Although it is highly unlikely that Shoeless Joe Jackson will be walking out of the remaining woods near Olhava anytime soon, the question we’d like to put to everyone who opposes big box business is simple.
If they build it, will you come?
This is an easy one to answer right off the bat but could become more difficult if the current economic trend of this state continues. Can you resist low prices on what typically amounts to lesser merchandise in a pinch?
That’s exactly what North Kitsap residents will likely be faced with at Olhava. If you already skip by your local businesses enroute to Silverdale, Bremerton and Seattle, Olhava’s offerings will just mean less driving.
If you’re dead set against the big boxes (Wal-Mart, Costco, and the like) and don’t shop there now, chances are your habits won’t change if a Sam’s Club opens up the street on Finn Hill. Right?
On Jan. 15, this paper encouraged the city to support the work at Olhava. To support the big box tenant, that is thus far unnamed. We also urged the community to welcome it with “open arms.” After doing some additional research and, yes, some soul searching, it has become clear that we were wrong — and we’re not too big to admit this.
Better to be wrong than hypocritical.
Wal-Mart and the like are not what we like to call a “good fit” for Poulsbo. They do not support the ideas that our paper has supported for more than 100 years — those of small businesses. Your businesses.

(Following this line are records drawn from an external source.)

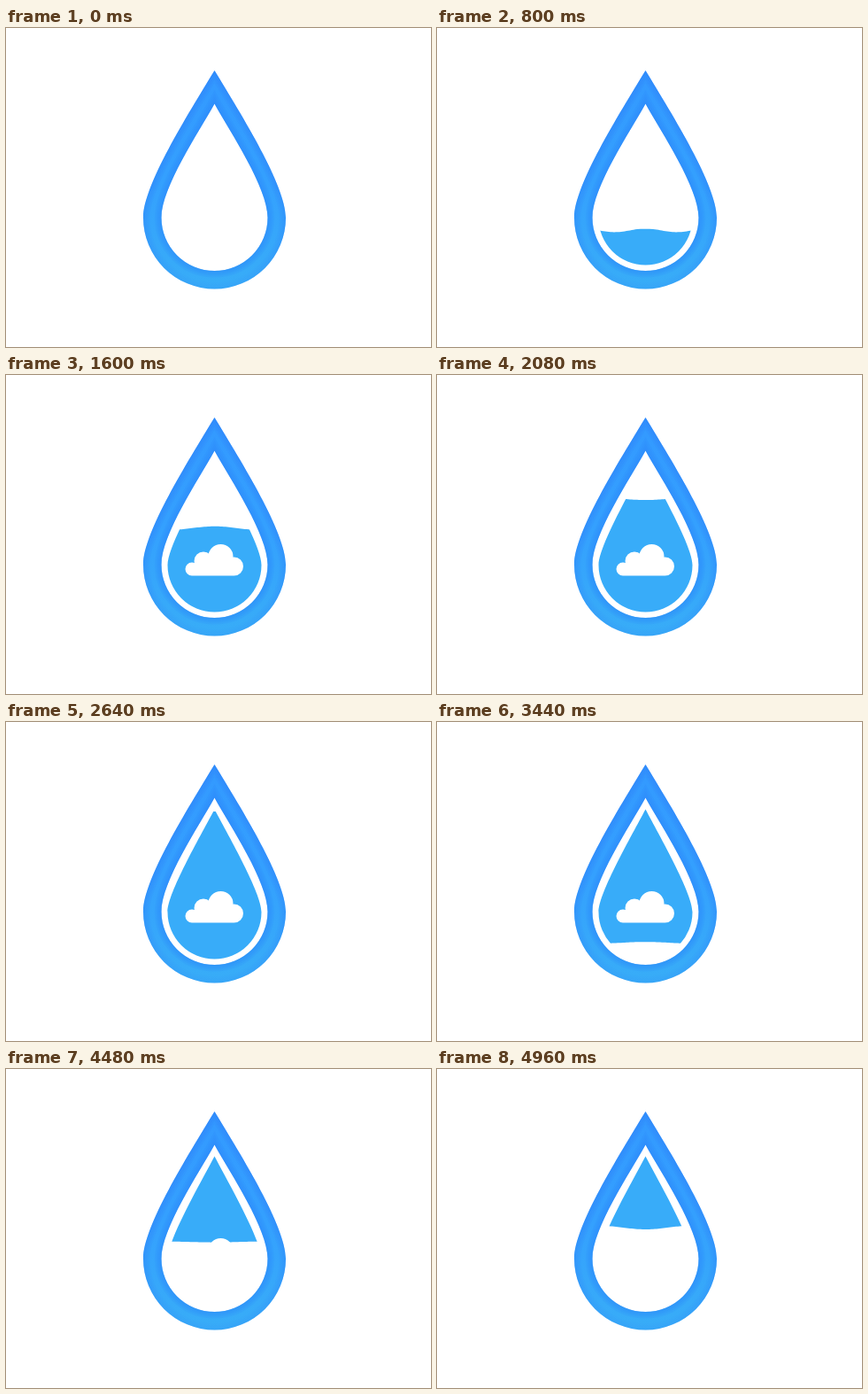
An HTML page with a canvas for the animation above (5040 ms loop, 480 by 360 pixels).

```html
<!DOCTYPE html>
<html lang="en">
<head>
<meta charset="utf-8">
<title>Water drop</title>
<style>
html, body { margin: 0; width: 100%; height: 100%; overflow: hidden; background: #fff; }
canvas { display: block; }
</style>
</head>
<body>
<canvas id="stage" width="480" height="360"></canvas>
<script>
const ctx = document.getElementById("stage").getContext("2d");
const LOOP = 5040, STEP = 80, CX = 235.5;

// Symmetric drop: pointed tip, two curved flanks, round belly.
function drop(tip, nearX, nearY, farY, radius, belly) {
  const p = new Path2D();
  p.moveTo(CX, tip);
  p.bezierCurveTo(CX + nearX, nearY, CX + radius, farY, CX + radius, belly);
  p.arc(CX, belly, radius, 0, Math.PI);
  p.bezierCurveTo(CX - radius, farY, CX - nearX, nearY, CX, tip);
  p.closePath();
  return p;
}

const outer = drop(48, 31, 99, 178, 80.5, 214);
const inner = drop(85.5, 18, 118, 180, 60, 214);
const water = drop(98.5, 15.5, 128, 193, 53, 214.5);
const ring = new Path2D(outer);
ring.addPath(inner);

function vertical(y0, y1, ...colors) {
  const g = ctx.createLinearGradient(0, y0, 0, y1);
  colors.forEach((c, i) => g.addColorStop(i / (colors.length - 1), c));
  return g;
}

const ringFill = vertical(48, 295, "#3399ff", "#34a0fe", "#38adf7");
const innerShade = "rgba(45,125,248,.15)";
const outerShade = vertical(60, 295, "rgba(45,125,248,.15)", "rgba(45,125,248,.14)", "rgba(45,125,248,.04)");

function shadeEdge(path, style) {
  ctx.strokeStyle = style;
  for (const width of [3, 7, 11, 15]) {
    ctx.lineWidth = width;
    ctx.stroke(path);
  }
}

function drawRing() {
  ctx.save();
  ctx.clip(ring, "evenodd");
  ctx.fillStyle = ringFill;
  ctx.fillRect(150, 40, 172, 260);
  shadeEdge(outer, outerShade);
  shadeEdge(inner, innerShade);
  ctx.restore();
}

function drawCloud() {
  ctx.fillStyle = "#fff";
  ctx.beginPath();
  for (const [x, y, r] of [[210, 219, 7.5], [223, 210, 10.5], [242.5, 205, 14], [257.5, 216, 10.5]]) {
    ctx.moveTo(x + r, y);
    ctx.arc(x, y, r, 0, 2 * Math.PI);
  }
  ctx.rect(210, 212, 48, 14.5);
  ctx.fill();
}

// Fills the water on one side of a gently rocking surface.
function drawWater(level, swell, wavelength, edge) {
  ctx.save();
  ctx.beginPath();
  ctx.moveTo(180, edge);
  for (let x = 180; x <= 292; x += 2) {
    ctx.lineTo(x, level - swell * Math.cos(2 * Math.PI * (x - CX) / wavelength));
  }
  ctx.lineTo(292, edge);
  ctx.clip();
  ctx.fillStyle = "#38acf9";
  ctx.fill(water);
  ctx.restore();
}

function draw(t) {
  ctx.fillStyle = "#fff";
  ctx.fillRect(0, 0, 480, 360);
  drawRing();
  if (t >= 240 && t < 2900) {
    const level = 268 - 0.0695 * (t - 230);
    drawWater(level, 2 * Math.cos(2 * Math.PI * t / 800), 70 + 0.0375 * Math.max(0, t - 800), 300);
  } else if (t >= 2900) {
    const s = t - 3440;
    const level = 249 - 0.064 * s + 1.18e-5 * s * s;
    drawWater(level, 2 * Math.cos(2 * Math.PI * (t - 3840) / 2240), 100, 80);
  }
  drawCloud();
}

const start = performance.now();
function tick() {
  const t = Math.max(0, performance.now() - start) % LOOP;
  draw(Math.floor(t / STEP) * STEP);
  requestAnimationFrame(tick);
}
tick();
</script>
</body>
</html>
```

They have a tendency to change the entire financial make-up of towns, communities and, yes, even counties. History has shown us that the nature of the “big box” is to envelop all the little boxes.
However, whether they fit or don’t fit our concept of community, it is important to note that the future of Olhava is resting on what their associates call, “anchor tenants.” For Olhava Associates, this tenant or tenants represent a reward of sorts for its decade-long struggle in Poulsbo.
Now, the die is cast though and small business in North Kitsap may never be the same. A big box may very well land at Olhava. And, if it’s a Wal-Mart, folks will likely rise up against it. But then what?
Will they also rise up against Costco, Mervyns, Target and whoever else wants to locate here? Can North Kitsap fight them all off?
We’re not sure. What we are sure about is Olhava is now a fact of life. And while it is giving birth to an Olympic College branch campus, higher education isn’t the only thing this womb has in store for us.
In fact, OC is just 20 acres of the 216-acres of development planned at Olhava. That means 196 acres of everything from new houses and apartments to small and big box businesses are on the way.
Poulsbo and North Kitsap will be in for changes but then again to think a community will never change over time is unrealistic.
We are confident that the city council, engineering, public works and planning departments are doing their best to accommodate the growth of Little Norway. We know they have the best interests of North Kitsap in mind and hope they are wise as Olhava develops.
Even with the changes in the wind, does one big box mean that all else is lost? And more importantly, if they build it, will you come?